Originally Posted by Jono Garton
we have now a local centre in a beach hut with no toilet or showers and somone using their front room as a classroom.
That's a nice piece of misinformation if ever there was.

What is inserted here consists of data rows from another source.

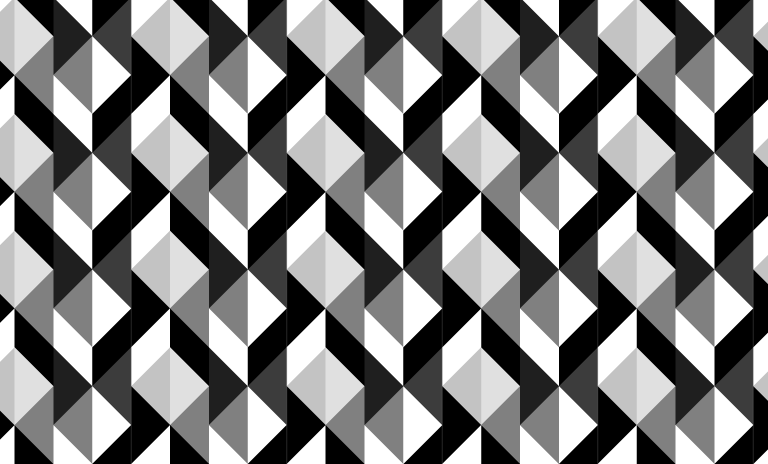
Reproduce this pattern procedurally as a Shadertoy shader.

```glsl
// Grey geometric pattern of folded vertical strips, cut by diagonals into diamonds and chevrons.

const float STRIPS_ACROSS = 19.75;          // four strips make one repeat
const vec2  ORIGIN = vec2(0.627, 0.07);     // phase, in strip widths from the top left
const float REPEAT_HEIGHT = 3.0;            // in strip widths
const int   AA = 4;                         // samples per pixel side

// Greys of one strip: first triangle, second triangle, slanted band
vec3 stripTones(float strip) {
    if (strip < 0.5) return vec3(0.765, 0.0, 1.0);
    if (strip < 1.5) return vec3(0.88, 0.5, 0.0);
    if (strip < 2.5) return vec3(0.12, 0.5, 1.0);
    return vec3(0.235, 1.0, 0.0);
}

// Picks the facet at a height within a strip; side runs 0..1 from the first triangle's base
float facetTone(float side, float height, vec3 tones) {
    float slanted = mod(height - side, REPEAT_HEIGHT);
    if (slanted < 2.0 - 2.0 * side) return tones.x;
    return slanted < 2.0 ? tones.y : tones.z;
}

// Faint light hairline where one repeat meets the next
float seam(float x, float halfWidth) {
    float d = abs(fract(x / 4.0 + 0.5) - 0.5) * 4.0;
    return step(d, halfWidth);
}

float pattern(vec2 p) {
    float strip = mod(floor(p.x), 4.0);
    float across = fract(p.x);
    // The outer two strips mirror the inner two
    bool mirrored = strip < 0.5 || strip > 2.5;
    float side = mirrored ? 1.0 - across : across;
    float tone = facetTone(side, p.y, stripTones(strip));
    return mix(tone, 0.5, 0.3 * seam(p.x, 0.012));
}

void mainImage(out vec4 fragColor, in vec2 fragCoord) {
    float scale = STRIPS_ACROSS / iResolution.x;
    float sum = 0.0;

    // Average a grid of samples to smooth every edge
    for (int j = 0; j < AA; j++) {
        for (int i = 0; i < AA; i++) {
            vec2 jitter = (vec2(i, j) + 0.5) / float(AA) - 0.5;
            vec2 q = fragCoord + jitter;
            q.y = iResolution.y - q.y;
            sum += pattern(q * scale + ORIGIN);
        }
    }
    fragColor = vec4(vec3(sum / float(AA * AA)), 1.0);
}
```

There's a career waiting for you as a spin doctor for the labour party now that Alistair Campbell has retired.

For the record, the beach hut is a superb location on Abersoch beach for a vibrant sailing school. www.abersochsailing school.co.uk They also have access to toilets/showers as per RYA guidelines and have recently passed their RYA annual inspection.

The front room comment is directed at me and our new centre in Pwllheli which has also passed a recent RYA inspection with flying colours.

What Mr. Garton neglects to say is that you can enjoy en suite accomodation in a guest house run by ribsters, a good breakfast and straight into a fully equipped classroom with an excellent range of teaching aids and equipment .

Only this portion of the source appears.